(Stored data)
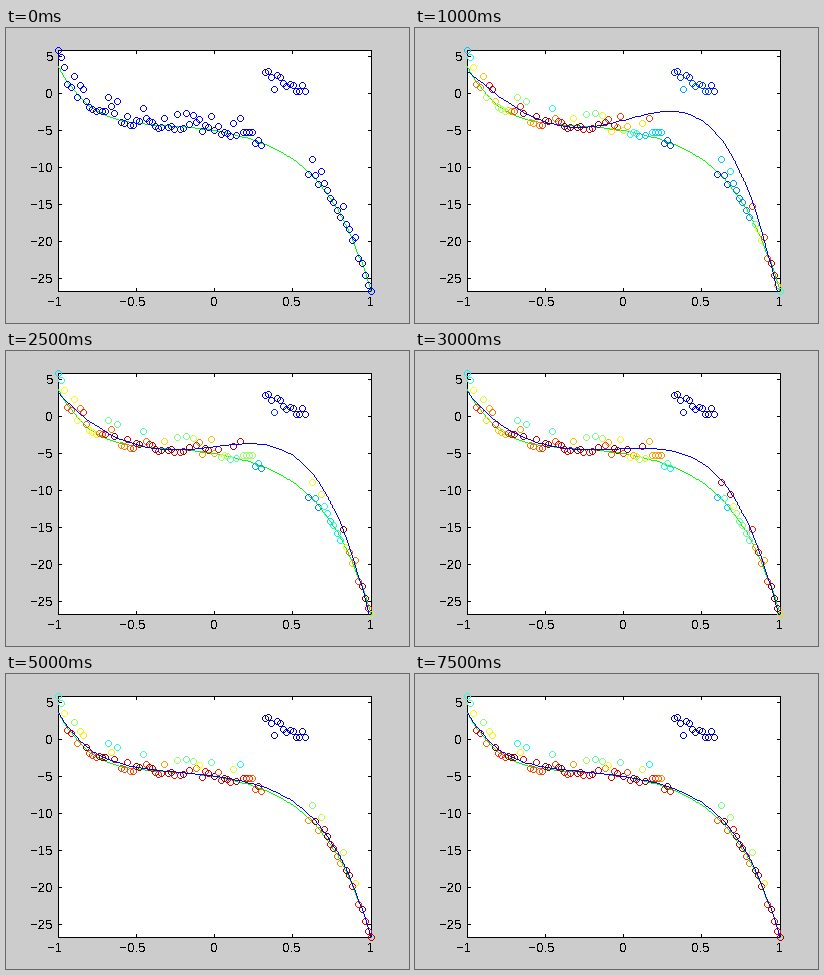
Animation of 403 by 295 pixels, one loop 8000 ms. Source, as a matplotlib script:

```python
import numpy as np
import matplotlib.pyplot as plt
from matplotlib.animation import FuncAnimation

W, H, DPI = 403, 295, 100
LEFT, RIGHT, TOP, BOTTOM = 52, 365, 22, 263
FRAMES, DEGREE = 16, 5
BLUE, GREEN = (0, 0, 1), (0, 1, 0)
FONT = 13.3 * 72 / DPI

plt.rcParams["font.family"] = "Liberation Sans"
plt.rcParams["text.antialiased"] = False
plt.rcParams["text.hinting_factor"] = 1

xs = np.linspace(-1, 1, 101)
cols = np.rint(LEFT + (RIGHT - LEFT) * (xs + 1) / 2).astype(int)


def poly(*knots):
    """Pixel heights of the polynomial through evenly spaced knots."""
    at = np.linspace(-1, 1, DEGREE + 1)
    return np.polyval(np.polyfit(at, knots, DEGREE), xs)


truth = poly(38, 92, 98.5, 109.5, 144, 264)
plain_fit = poly(43, 87, 98, 83, 105, 279)
robust_fit = poly(38, 89.5, 98.3, 108.5, 141, 264.5)

# Samples lie mostly above the true curve, plus one block of outliers
rng = np.random.default_rng(7)
samples = truth + 3 - 22 * rng.random(xs.size) ** 2
block = (xs > .31) & (xs < .59)
samples[block] = np.linspace(46, 63, block.sum()) + rng.normal(0, 5, block.sum())
samples = np.clip(np.rint(samples), TOP, BOTTOM).astype(int)
samples[[0, -1]] = TOP, BOTTOM


def fit(step):
    """The fit lets go of the outliers along a logistic curve."""
    pull = 1 / (1 + np.exp((step - 5.7) / 1.25))
    return robust_fit + pull * (plain_fit - robust_fit)


def jet(v):
    return np.clip(1.5 - np.abs(4 * v[:, None] - np.array([3, 2, 1])), 0, 1)


def draw_curve(img, heights, color):
    rows = np.rint(heights).astype(int)
    for x0, y0, x1, y1 in zip(cols, rows, cols[1:], rows[1:]):
        n = max(abs(x1 - x0), abs(y1 - y0)) + 1
        x = np.rint(np.linspace(x0, x1, n)).astype(int)
        y = np.rint(np.linspace(y0, y1, n)).astype(int)
        inside = (y >= TOP) & (y <= BOTTOM)
        img[y[inside], x[inside]] = color


dy, dx = np.mgrid[-3:4, -3:4]
ring = np.rint(np.hypot(dx, dy)) == 3
dy, dx = dy[ring], dx[ring]


def draw_rings(img, colors):
    for x, y, color in zip(cols, samples, colors):
        img[y + dy, x + dx] = color


fig = plt.figure(figsize=(W / 100, H / 100), dpi=DPI, facecolor="#cccccc")
ax = fig.add_axes([0, 0, 1, 1])
ax.axis("off")

# Plot area, frame and ticks
base = np.full((H, W, 3), .8)
base[TOP:BOTTOM + 1, LEFT:RIGHT + 1] = 0
base[TOP + 1:BOTTOM, LEFT + 1:RIGHT] = 1


def label(x, y, v, align):
    ax.text(x, y, f"{v:g}".replace("-", "\u2212"), size=FONT,
            ha=align, va="baseline")


for v in np.linspace(-1, 1, 5):
    x = int(LEFT + (RIGHT - LEFT) * (v + 1) / 2)
    base[TOP:TOP + 4, x] = base[BOTTOM - 3:BOTTOM + 1, x] = 0
    label(x - 3 * (v < 0), 278, v, "center")
for v in range(-25, 6, 5):
    y = int(65.4 - 7.4 * v)
    base[y, LEFT:LEFT + 4] = base[y, RIGHT - 3:RIGHT + 1] = 0
    label(47.5, y + 5, v, "right")
draw_curve(base, truth, GREEN)

view = ax.imshow(base, extent=(0, W, H, 0), aspect="auto",
                 interpolation="nearest")


def draw(step):
    img = base.copy()
    if step == 0:
        draw_rings(img, [BLUE] * xs.size)
    else:
        model = fit(step)
        weight = 1 / (1 + (np.abs(samples - model) / 12.5) ** 1.5)
        draw_rings(img, jet(weight))
        draw_curve(img, model, BLUE)
    view.set_data(img)
    return view,


anim = FuncAnimation(fig, draw, frames=FRAMES, interval=500,
                     init_func=lambda: draw(0), repeat=True, repeat_delay=0)
plt.show()
```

EXERCISE: The pictures in the data should be omitted, and every remaining line set down exactly.

FINISHED EXERCISE:
Animation of 403 by 295 pixels, one loop 8000 ms. Source, as a matplotlib script:

```python
import numpy as np
import matplotlib.pyplot as plt
from matplotlib.animation import FuncAnimation

W, H, DPI = 403, 295, 100
LEFT, RIGHT, TOP, BOTTOM = 52, 365, 22, 263
FRAMES, DEGREE = 16, 5
BLUE, GREEN = (0, 0, 1), (0, 1, 0)
FONT = 13.3 * 72 / DPI

plt.rcParams["font.family"] = "Liberation Sans"
plt.rcParams["text.antialiased"] = False
plt.rcParams["text.hinting_factor"] = 1

xs = np.linspace(-1, 1, 101)
cols = np.rint(LEFT + (RIGHT - LEFT) * (xs + 1) / 2).astype(int)


def poly(*knots):
    """Pixel heights of the polynomial through evenly spaced knots."""
    at = np.linspace(-1, 1, DEGREE + 1)
    return np.polyval(np.polyfit(at, knots, DEGREE), xs)


truth = poly(38, 92, 98.5, 109.5, 144, 264)
plain_fit = poly(43, 87, 98, 83, 105, 279)
robust_fit = poly(38, 89.5, 98.3, 108.5, 141, 264.5)

# Samples lie mostly above the true curve, plus one block of outliers
rng = np.random.default_rng(7)
samples = truth + 3 - 22 * rng.random(xs.size) ** 2
block = (xs > .31) & (xs < .59)
samples[block] = np.linspace(46, 63, block.sum()) + rng.normal(0, 5, block.sum())
samples = np.clip(np.rint(samples), TOP, BOTTOM).astype(int)
samples[[0, -1]] = TOP, BOTTOM


def fit(step):
    """The fit lets go of the outliers along a logistic curve."""
    pull = 1 / (1 + np.exp((step - 5.7) / 1.25))
    return robust_fit + pull * (plain_fit - robust_fit)


def jet(v):
    return np.clip(1.5 - np.abs(4 * v[:, None] - np.array([3, 2, 1])), 0, 1)


def draw_curve(img, heights, color):
    rows = np.rint(heights).astype(int)
    for x0, y0, x1, y1 in zip(cols, rows, cols[1:], rows[1:]):
        n = max(abs(x1 - x0), abs(y1 - y0)) + 1
        x = np.rint(np.linspace(x0, x1, n)).astype(int)
        y = np.rint(np.linspace(y0, y1, n)).astype(int)
        inside = (y >= TOP) & (y <= BOTTOM)
        img[y[inside], x[inside]] = color


dy, dx = np.mgrid[-3:4, -3:4]
ring = np.rint(np.hypot(dx, dy)) == 3
dy, dx = dy[ring], dx[ring]


def draw_rings(img, colors):
    for x, y, color in zip(cols, samples, colors):
        img[y + dy, x + dx] = color


fig = plt.figure(figsize=(W / 100, H / 100), dpi=DPI, facecolor="#cccccc")
ax = fig.add_axes([0, 0, 1, 1])
ax.axis("off")

# Plot area, frame and ticks
base = np.full((H, W, 3), .8)
base[TOP:BOTTOM + 1, LEFT:RIGHT + 1] = 0
base[TOP + 1:BOTTOM, LEFT + 1:RIGHT] = 1


def label(x, y, v, align):
    ax.text(x, y, f"{v:g}".replace("-", "\u2212"), size=FONT,
            ha=align, va="baseline")


for v in np.linspace(-1, 1, 5):
    x = int(LEFT + (RIGHT - LEFT) * (v + 1) / 2)
    base[TOP:TOP + 4, x] = base[BOTTOM - 3:BOTTOM + 1, x] = 0
    label(x - 3 * (v < 0), 278, v, "center")
for v in range(-25, 6, 5):
    y = int(65.4 - 7.4 * v)
    base[y, LEFT:LEFT + 4] = base[y, RIGHT - 3:RIGHT + 1] = 0
    label(47.5, y + 5, v, "right")
draw_curve(base, truth, GREEN)

view = ax.imshow(base, extent=(0, W, H, 0), aspect="auto",
                 interpolation="nearest")


def draw(step):
    img = base.copy()
    if step == 0:
        draw_rings(img, [BLUE] * xs.size)
    else:
        model = fit(step)
        weight = 1 / (1 + (np.abs(samples - model) / 12.5) ** 1.5)
        draw_rings(img, jet(weight))
        draw_curve(img, model, BLUE)
    view.set_data(img)
    return view,


anim = FuncAnimation(fig, draw, frames=FRAMES, interval=500,
                     init_func=lambda: draw(0), repeat=True, repeat_delay=0)
plt.show()
```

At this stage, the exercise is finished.